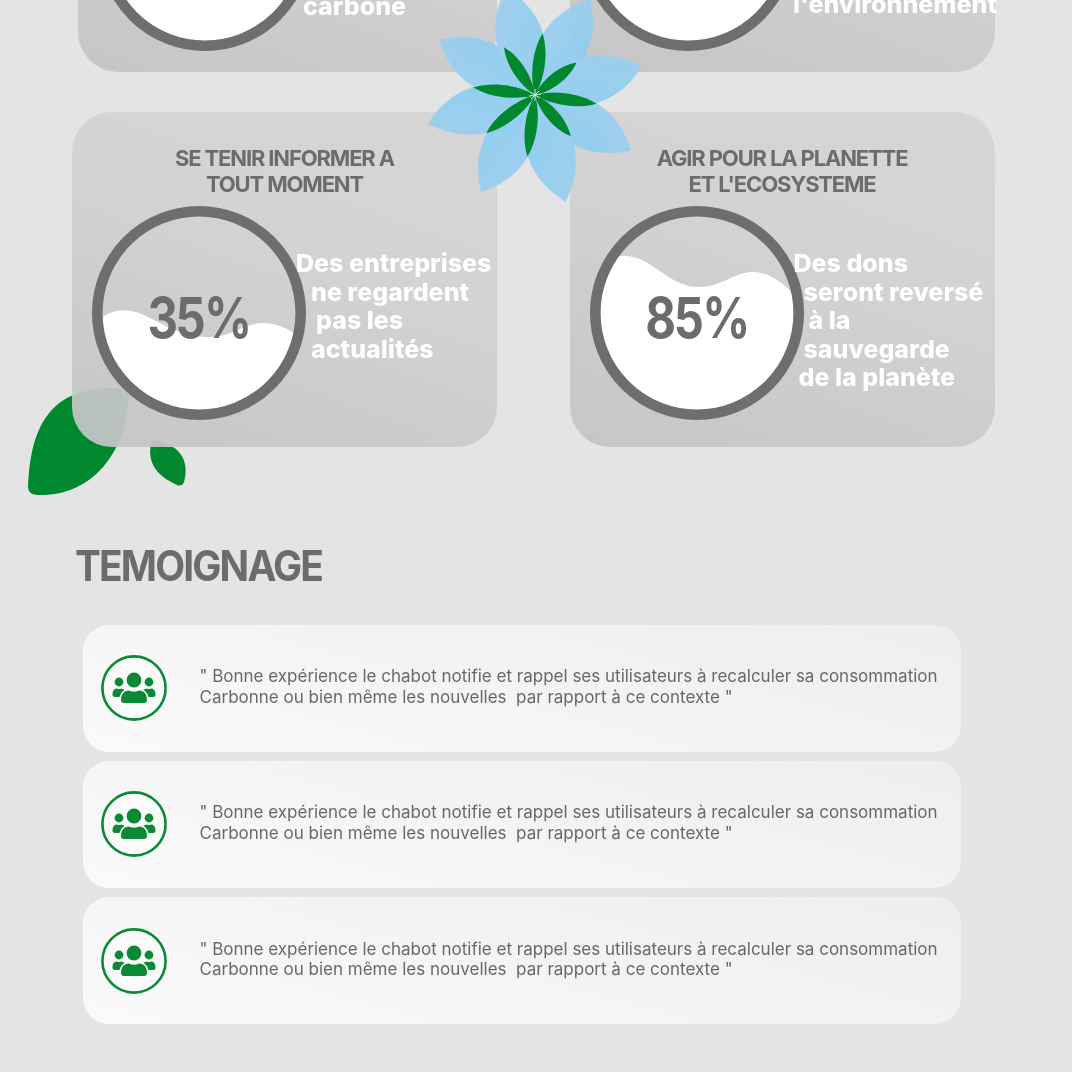
<!DOCTYPE html>
<html lang="fr">
<head>
<meta charset="utf-8">
<title>Temoignage</title>
<style>
:root {
  --page: #e4e4e4;
  --grey: #6c6c6c;
  --ring: #6e6e6e;
  --green: #00882f;
  --icon-green: #0b8a36;
  --quote: #676767;
  --white: #ffffff;
}
* { box-sizing: border-box; margin: 0; padding: 0; }
html, body { width: 1072px; height: 1072px; overflow: hidden; }
body {
  position: relative;
  background: var(--page);
  color: var(--grey);
  font-family: Inter, Roboto, sans-serif;
  font-optical-sizing: none;
}
svg { display: block; overflow: visible; flex: none; }
.leaves, .flower { position: absolute; left: 0; top: 0; pointer-events: none; }
.stats {
  position: relative;
  display: grid;
  grid-template-columns: 425px 425px;
  grid-template-rows: 72px 335px;
  gap: 40px 72.5px;
  padding-left: 72px;
}
.card {
  border-radius: 40px;
  background: linear-gradient(200deg, rgba(215,212,213,.93), rgba(210,208,209,.93) 45%, rgba(196,196,196,.93));
}
.card.cut { border-radius: 0 0 40px 40px; background: linear-gradient(200deg, #d1cfd0, #c6c6c6); }
.card.cut.first { margin-left: 6px; }
.card h3 {
  padding-top: 34px;
  font-size: 22px;
  line-height: 25.8px;
  font-weight: 700;
  letter-spacing: -1.15px;
  text-align: center;
}
.stat { display: flex; padding-left: 20px; margin-top: 8.5px; }
.cut .stat { margin-top: -163px; }
.cut.second .stat { padding-left: 11.5px; }
.gauge { position: relative; width: 214px; height: 214px; flex: none; }
.gauge strong {
  position: absolute;
  inset: 0;
  padding-top: 12px;
  font-size: 57px;
  line-height: 200px;
  font-weight: 700;
  letter-spacing: -2px;
  text-align: center;
  transform: scaleX(.83);
}
.label {
  position: relative;
  margin: 43px 0 0 -10px;
  color: var(--white);
  font-size: 25px;
  line-height: 28.6px;
  font-weight: 800;
  white-space: nowrap;
}
.label span { display: block; }
.cut .label { margin: 155px 0 0 -9px; }
.cut.second .label { margin: 153px 0 0 -2px; }
.in-5 { padding-left: 5px; }
.in-10 { padding-left: 10px; }
.in-15 { padding-left: 15px; }
.in-20 { padding-left: 20px; }
.testimonials { position: relative; padding: 98px 0 0 83px; }
.testimonials h2 {
  margin: 0 0 37.5px -8px;
  width: max-content;
  font-size: 42px;
  line-height: 42px;
  font-weight: 700;
  letter-spacing: -2px;
  transform: scaleX(.925);
  transform-origin: left;
}
.quotes { display: flex; flex-direction: column; gap: 8.7px; width: 877.5px; list-style: none; }
.quote {
  display: flex;
  align-items: center;
  gap: 33px;
  height: 127.5px;
  padding-left: 17.5px;
  border-radius: 26px;
  background: linear-gradient(195deg, #eeeeee, #f3f3f3 45%, #fafafa);
}
.quote p {
  margin-top: -3px;
  color: var(--quote);
  font-size: 17px;
  line-height: 20.6px;
  white-space: pre;
}
</style>
</head>
<body>

<svg class="leaves" width="1072" height="1072" fill="#00882f" aria-hidden="true">
  <path d="M28 487C30 430 48 388 112 388Q129 388 129 396C126 455 90 497 37 495Q28 494 28 487Z"/>
  <path d="M152 440C146 461 155 475 177 485Q182 487 184 482C190 460 179 443 152 440Z"/>
</svg>

<main class="stats">
  <article class="card cut first">
    <div class="stat">
      <div class="gauge">
        <svg width="214" height="214" aria-hidden="true">
          <circle cx="107" cy="107" r="101.7" fill="#fff" stroke="#6e6e6e" stroke-width="10.6"/>
        </svg>
      </div>
      <p class="label">carbone</p>
    </div>
  </article>
  <article class="card cut second">
    <div class="stat">
      <div class="gauge">
        <svg width="214" height="214" aria-hidden="true">
          <circle cx="107" cy="107" r="101.7" fill="#fff" stroke="#6e6e6e" stroke-width="10.6"/>
        </svg>
      </div>
      <p class="label">l'environnement</p>
    </div>
  </article>

  <article class="card">
    <h3>SE TENIR INFORMER A<br>TOUT MOMENT</h3>
    <div class="stat">
      <div class="gauge">
        <svg width="214" height="214" aria-hidden="true">
          <defs><clipPath id="gauge-disc"><circle cx="107" cy="107" r="100"/></clipPath></defs>
          <path clip-path="url(#gauge-disc)" fill="#fff" d="M5 116C20 101 38 101 58 112C85 126 97 131 118 131C140 131 150 118 170 117C186 117 196 123 208 131V214H5Z"/>
          <circle cx="107" cy="107" r="101.7" fill="none" stroke="#6e6e6e" stroke-width="10.6"/>
        </svg>
        <strong>35%</strong>
      </div>
      <p class="label"><span>Des entreprises</span><span class="in-15">ne regardent</span><span class="in-20">pas les</span><span class="in-15">actualités</span></p>
    </div>
  </article>

  <article class="card">
    <h3>AGIR POUR LA PLANETTE<br>ET L'ECOSYSTEME</h3>
    <div class="stat">
      <div class="gauge">
        <svg width="214" height="214" aria-hidden="true">
          <path clip-path="url(#gauge-disc)" fill="#fff" d="M5 66C20 47 38 46 56 56C76 68 88 81 109 81C132 81 142 67 162 66C180 66 192 76 208 92V214H5Z"/>
          <circle cx="107" cy="107" r="101.7" fill="none" stroke="#6e6e6e" stroke-width="10.6"/>
        </svg>
        <strong>85%</strong>
      </div>
      <p class="label"><span>Des dons</span><span class="in-10">seront reversé</span><span class="in-15">à la</span><span class="in-10">sauvegarde</span><span class="in-5">de la planète</span></p>
    </div>
  </article>
</main>

<svg class="flower" width="1072" height="220" aria-hidden="true">
  <defs>
    <linearGradient id="petal-blue" x1="0" y1="0" x2="1" y2="1">
      <stop offset="0" stop-color="#9fd0ee"/>
      <stop offset="1" stop-color="#8accf1"/>
    </linearGradient>
    <path id="petal" d="M0 0C-27 -28 -36 -72 0 -111C36 -72 27 -28 0 0Z" fill="url(#petal-blue)"/>
    <path id="sepal" d="M0 0C-7 -16 -9 -42 0 -62C9 -42 7 -16 0 0Z" fill="#00882f"/>
  </defs>
  <g transform="translate(535 95)">
    <g opacity=".94">
      <use href="#petal" transform="rotate(30)"/>
      <use href="#petal" transform="rotate(75)"/>
      <use href="#petal" transform="rotate(120)"/>
      <use href="#petal" transform="rotate(164)"/>
      <use href="#petal" transform="rotate(209)"/>
      <use href="#petal" transform="rotate(255)"/>
      <use href="#petal" transform="rotate(300)"/>
      <use href="#petal" transform="rotate(345)"/>
    </g>
    <use href="#sepal" transform="rotate(7)"/>
    <use href="#sepal" transform="rotate(52) scale(1 .85)"/>
    <use href="#sepal" transform="rotate(98)"/>
    <use href="#sepal" transform="rotate(139) scale(1 .88)"/>
    <use href="#sepal" transform="rotate(187)"/>
    <use href="#sepal" transform="rotate(232)"/>
    <use href="#sepal" transform="rotate(277)"/>
    <use href="#sepal" transform="rotate(327) scale(1 .92)"/>
    <path d="M-5 -3L5 3M-4 4L4 -4M0 -6V6M-6 1L6 -1" stroke="#d9ecdc" stroke-width="1"/>
  </g>
</svg>

<section class="testimonials">
  <h2>TEMOIGNAGE</h2>
  <ul class="quotes">
    <li class="quote">
      <svg width="66" height="66" aria-hidden="true">
        <defs>
          <g id="people-icon" fill="#0b8a36">
            <circle cx="33" cy="33" r="31.6" fill="#fafafa" stroke="#0b8a36" stroke-width="2.6"/>
            <circle cx="33" cy="25" r="7.4"/>
            <circle cx="18" cy="27" r="4.4"/>
            <circle cx="48" cy="27" r="4.4"/>
            <path d="M20 45C20 39 23 35.500 28 35.500Q33 38 38 35.500C43 35.500 46 39 46 45Q46 48 43 48H23Q20 48 20 45Z"/>
            <path id="shoulder" d="M18.500 42H14Q11.500 42 11.500 39.500C11.500 36 13 33.500 16 33.500Q18 34.500 20 33.500Q22 33.500 23.500 35Q19.500 37.500 18.500 42Z"/>
            <use href="#shoulder" transform="translate(66 0) scale(-1 1)"/>
          </g>
        </defs>
        <use href="#people-icon"/>
      </svg>
      <p>" Bonne expérience le chabot notifie et rappel ses utilisateurs à recalculer sa consommation
Carbonne ou bien même les nouvelles  par rapport à ce contexte "</p>
    </li>
    <li class="quote">
      <svg width="66" height="66" aria-hidden="true"><use href="#people-icon"/></svg>
      <p>" Bonne expérience le chabot notifie et rappel ses utilisateurs à recalculer sa consommation
Carbonne ou bien même les nouvelles  par rapport à ce contexte "</p>
    </li>
    <li class="quote">
      <svg width="66" height="66" aria-hidden="true"><use href="#people-icon"/></svg>
      <p>" Bonne expérience le chabot notifie et rappel ses utilisateurs à recalculer sa consommation
Carbonne ou bien même les nouvelles  par rapport à ce contexte "</p>
    </li>
  </ul>
</section>

</body>
</html>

How to complete this task:
Looking at the records above, say how many of their lines include the word "font", with no other words.

Written response:
11